> [What is required]: Repeat every entry exactly as it stands. Omit the images.

> [Given records]:
<<<<
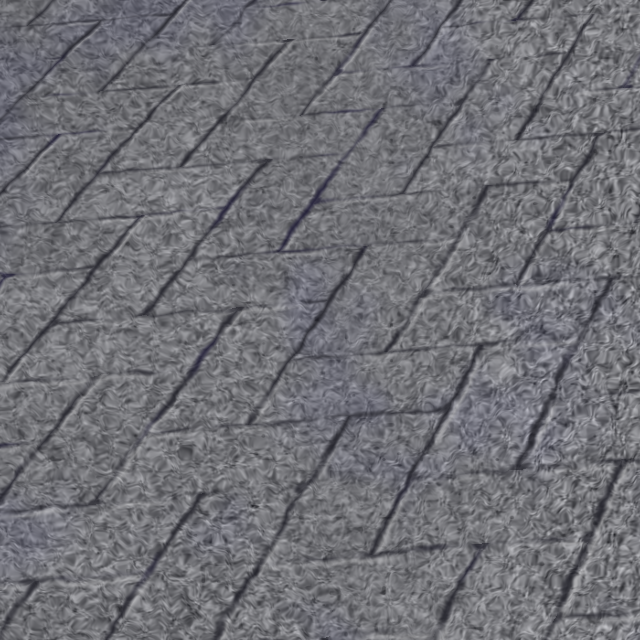
This texture is drawn by a Shadertoy shader. Its source:

```glsl
float hash(vec2 p) {
    vec3 q = fract(p.xyx * vec3(0.1031, 0.1030, 0.0973));
    q += dot(q, q.yzx + 33.33);
    return fract((q.x + q.y) * q.z);
}

float noise(vec2 p) {
    vec2 i = floor(p), f = fract(p);
    f = f * f * (3.0 - 2.0 * f);
    return mix(mix(hash(i), hash(i + vec2(1, 0)), f.x),
               mix(hash(i + vec2(0, 1)), hash(i + vec2(1, 1)), f.x), f.y);
}

vec2 rotate(vec2 p, float angle) {
    float c = cos(angle), s = sin(angle);
    return vec2(c * p.x + s * p.y, c * p.y - s * p.x);
}

// Canvas point to paving units, undoing the perspective
vec2 toGround(vec2 p) {
    const vec2 origin = vec2(0.573, 0.617);
    const vec2 across = vec2(0.1404, 0.0115);
    const vec2 away = vec2(0.0768, 0.1060);
    const float recession = 0.037;
    return inverse(mat2(across, away - recession * p)) * (p - origin);
}

// Herringbone of 2:1 pavers: xy is the paver's corner, zw its size
vec4 herringbone(vec2 g) {
    vec2 cell = floor(g);
    float k = mod(cell.y - cell.x, 4.0);
    vec2 size = k < 1.5 ? vec2(2, 1) : vec2(1, 2);
    if (k < 0.5) cell.x -= 1.0;
    if (k > 2.5) cell.y -= 1.0;
    return vec4(cell, size);
}

float band(float d, float halfWidth, float soft) {
    return 1.0 - smoothstep(halfWidth - soft, halfWidth + soft, d);
}

// Streaky mineral grain, centred on zero
float grain(vec2 p, float angle) {
    vec2 q = rotate(p, angle);
    q += 0.012 * (vec2(noise(p * 60.0), noise(p * 60.0 + 19.0)) - 0.5);
    return 0.13 * (noise(q * vec2(80, 135)) - 0.5)
         + 0.20 * (noise(rotate(q, 0.3) * vec2(135, 215) + 17.0) - 0.5)
         + 0.16 * (noise(rotate(q, -0.4) * vec2(210, 300) + 41.0) - 0.5);
}

void mainImage(out vec4 fragColor, in vec2 fragCoord) {
    const vec3 stoneColor = vec3(0.463, 0.465, 0.482);
    const vec3 blueStain = vec3(-0.022, -0.022, 0.008);
    const vec3 jointColor = vec3(0.19, 0.19, 0.22);
    const vec3 navyJoint = vec3(0.17, 0.16, 0.25);
    const vec3 rimColor = vec3(0.66, 0.66, 0.67);

    vec2 p = fragCoord / iResolution.xy;
    vec2 ground = toGround(p);
    vec2 aa = fwidth(ground);

    // Uneven paver edges
    vec2 wobble = vec2(noise(p * 24.0), noise(p * 24.0 + 70.0)) - 0.5;
    wobble += 0.6 * (vec2(noise(p * 75.0), noise(p * 75.0 + 30.0)) - 0.5);
    ground += 0.055 * wobble;
    vec4 paver = herringbone(ground);
    vec2 low = ground - paver.xy;
    vec2 high = paver.zw - low;
    vec2 edge = min(low, high);

    // Stone: tone per paver, broad shading, grain and stains
    float tone = 0.022 * (hash(paver.xy + 9.0) - 0.5);
    tone += 0.02 * (noise(p * 7.0) - 0.5) + 0.015 * (p.x - 0.5);
    tone -= 0.03 * smoothstep(0.6, 1.0, p.y) * (1.0 - p.x);
    float slant = smoothstep(0.3, 0.85, p.x + 0.2 * (noise(p * 5.0) - 0.5));
    float contrast = mix(0.72, 1.35, clamp(0.75 * p.x + 0.45 * (1.0 - p.y), 0.0, 1.0));
    tone += contrast * mix(grain(p, -0.1), grain(p, 0.85), slant);
    float pits = smoothstep(0.8, 0.97, noise(p * vec2(85, 110) + 5.0));
    tone -= 0.09 * contrast * pits;
    float stain = smoothstep(0.5, 0.9, 0.7 * noise(p * 6.0 + 23.0) + 0.3 * noise(p * 19.0));
    vec3 color = stoneColor + tone + blueStain * stain;

    // Pale worn rims on the left and upper edges
    float rimWear = smoothstep(0.38, 0.72, noise(p * 15.0 + 11.0));
    float leftRim = band(abs(low.x - 0.07), 0.02, 0.02 + aa.x);
    float topRim = band(abs(high.y - 0.08), 0.025, 0.025 + aa.y);
    float rim = max(0.8 * leftRim, 0.6 * topRim) * rimWear;
    color = mix(color, rimColor + 0.4 * tone, rim);

    // Joints: deep along the receding sides, faint and broken along the beds
    float wear = noise(p * 22.0 + 3.0);
    float clumps = noise(p * 48.0 + 8.0);
    float sideWidth = 0.016 + 0.028 * clumps;
    float bedWidth = 0.008 + 0.032 * clumps;
    float side = band(edge.x, sideWidth, 0.018 + aa.x) * mix(0.5, 1.0, smoothstep(0.1, 0.5, wear));
    float bed = band(edge.y, bedWidth, 0.018 + aa.y) * mix(0.15, 0.8, smoothstep(0.25, 0.8, wear));

    // Dark knots where joints meet
    float knotSize = 0.09 * smoothstep(0.4, 0.9, hash(floor(ground + 0.5) + 31.0));
    float knot = band(length(edge), knotSize, 0.035) * step(0.03, knotSize);
    float joint = max(max(side, bed), 0.85 * knot);
    vec3 fill = mix(jointColor, navyJoint, smoothstep(0.65, 0.9, noise(p * 9.0 + 50.0)));
    color = mix(color, fill + 0.25 * tone, joint);

    fragColor = vec4(clamp(color, 0.0, 1.0), 1.0);
}
```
>>>>
> [Written answer]:
This texture is drawn by a Shadertoy shader. Its source:

```glsl
float hash(vec2 p) {
    vec3 q = fract(p.xyx * vec3(0.1031, 0.1030, 0.0973));
    q += dot(q, q.yzx + 33.33);
    return fract((q.x + q.y) * q.z);
}

float noise(vec2 p) {
    vec2 i = floor(p), f = fract(p);
    f = f * f * (3.0 - 2.0 * f);
    return mix(mix(hash(i), hash(i + vec2(1, 0)), f.x),
               mix(hash(i + vec2(0, 1)), hash(i + vec2(1, 1)), f.x), f.y);
}

vec2 rotate(vec2 p, float angle) {
    float c = cos(angle), s = sin(angle);
    return vec2(c * p.x + s * p.y, c * p.y - s * p.x);
}

// Canvas point to paving units, undoing the perspective
vec2 toGround(vec2 p) {
    const vec2 origin = vec2(0.573, 0.617);
    const vec2 across = vec2(0.1404, 0.0115);
    const vec2 away = vec2(0.0768, 0.1060);
    const float recession = 0.037;
    return inverse(mat2(across, away - recession * p)) * (p - origin);
}

// Herringbone of 2:1 pavers: xy is the paver's corner, zw its size
vec4 herringbone(vec2 g) {
    vec2 cell = floor(g);
    float k = mod(cell.y - cell.x, 4.0);
    vec2 size = k < 1.5 ? vec2(2, 1) : vec2(1, 2);
    if (k < 0.5) cell.x -= 1.0;
    if (k > 2.5) cell.y -= 1.0;
    return vec4(cell, size);
}

float band(float d, float halfWidth, float soft) {
    return 1.0 - smoothstep(halfWidth - soft, halfWidth + soft, d);
}

// Streaky mineral grain, centred on zero
float grain(vec2 p, float angle) {
    vec2 q = rotate(p, angle);
    q += 0.012 * (vec2(noise(p * 60.0), noise(p * 60.0 + 19.0)) - 0.5);
    return 0.13 * (noise(q * vec2(80, 135)) - 0.5)
         + 0.20 * (noise(rotate(q, 0.3) * vec2(135, 215) + 17.0) - 0.5)
         + 0.16 * (noise(rotate(q, -0.4) * vec2(210, 300) + 41.0) - 0.5);
}

void mainImage(out vec4 fragColor, in vec2 fragCoord) {
    const vec3 stoneColor = vec3(0.463, 0.465, 0.482);
    const vec3 blueStain = vec3(-0.022, -0.022, 0.008);
    const vec3 jointColor = vec3(0.19, 0.19, 0.22);
    const vec3 navyJoint = vec3(0.17, 0.16, 0.25);
    const vec3 rimColor = vec3(0.66, 0.66, 0.67);

    vec2 p = fragCoord / iResolution.xy;
    vec2 ground = toGround(p);
    vec2 aa = fwidth(ground);

    // Uneven paver edges
    vec2 wobble = vec2(noise(p * 24.0), noise(p * 24.0 + 70.0)) - 0.5;
    wobble += 0.6 * (vec2(noise(p * 75.0), noise(p * 75.0 + 30.0)) - 0.5);
    ground += 0.055 * wobble;
    vec4 paver = herringbone(ground);
    vec2 low = ground - paver.xy;
    vec2 high = paver.zw - low;
    vec2 edge = min(low, high);

    // Stone: tone per paver, broad shading, grain and stains
    float tone = 0.022 * (hash(paver.xy + 9.0) - 0.5);
    tone += 0.02 * (noise(p * 7.0) - 0.5) + 0.015 * (p.x - 0.5);
    tone -= 0.03 * smoothstep(0.6, 1.0, p.y) * (1.0 - p.x);
    float slant = smoothstep(0.3, 0.85, p.x + 0.2 * (noise(p * 5.0) - 0.5));
    float contrast = mix(0.72, 1.35, clamp(0.75 * p.x + 0.45 * (1.0 - p.y), 0.0, 1.0));
    tone += contrast * mix(grain(p, -0.1), grain(p, 0.85), slant);
    float pits = smoothstep(0.8, 0.97, noise(p * vec2(85, 110) + 5.0));
    tone -= 0.09 * contrast * pits;
    float stain = smoothstep(0.5, 0.9, 0.7 * noise(p * 6.0 + 23.0) + 0.3 * noise(p * 19.0));
    vec3 color = stoneColor + tone + blueStain * stain;

    // Pale worn rims on the left and upper edges
    float rimWear = smoothstep(0.38, 0.72, noise(p * 15.0 + 11.0));
    float leftRim = band(abs(low.x - 0.07), 0.02, 0.02 + aa.x);
    float topRim = band(abs(high.y - 0.08), 0.025, 0.025 + aa.y);
    float rim = max(0.8 * leftRim, 0.6 * topRim) * rimWear;
    color = mix(color, rimColor + 0.4 * tone, rim);

    // Joints: deep along the receding sides, faint and broken along the beds
    float wear = noise(p * 22.0 + 3.0);
    float clumps = noise(p * 48.0 + 8.0);
    float sideWidth = 0.016 + 0.028 * clumps;
    float bedWidth = 0.008 + 0.032 * clumps;
    float side = band(edge.x, sideWidth, 0.018 + aa.x) * mix(0.5, 1.0, smoothstep(0.1, 0.5, wear));
    float bed = band(edge.y, bedWidth, 0.018 + aa.y) * mix(0.15, 0.8, smoothstep(0.25, 0.8, wear));

    // Dark knots where joints meet
    float knotSize = 0.09 * smoothstep(0.4, 0.9, hash(floor(ground + 0.5) + 31.0));
    float knot = band(length(edge), knotSize, 0.035) * step(0.03, knotSize);
    float joint = max(max(side, bed), 0.85 * knot);
    vec3 fill = mix(jointColor, navyJoint, smoothstep(0.65, 0.9, noise(p * 9.0 + 50.0)));
    color = mix(color, fill + 0.25 * tone, joint);

    fragColor = vec4(clamp(color, 0.0, 1.0), 1.0);
}
```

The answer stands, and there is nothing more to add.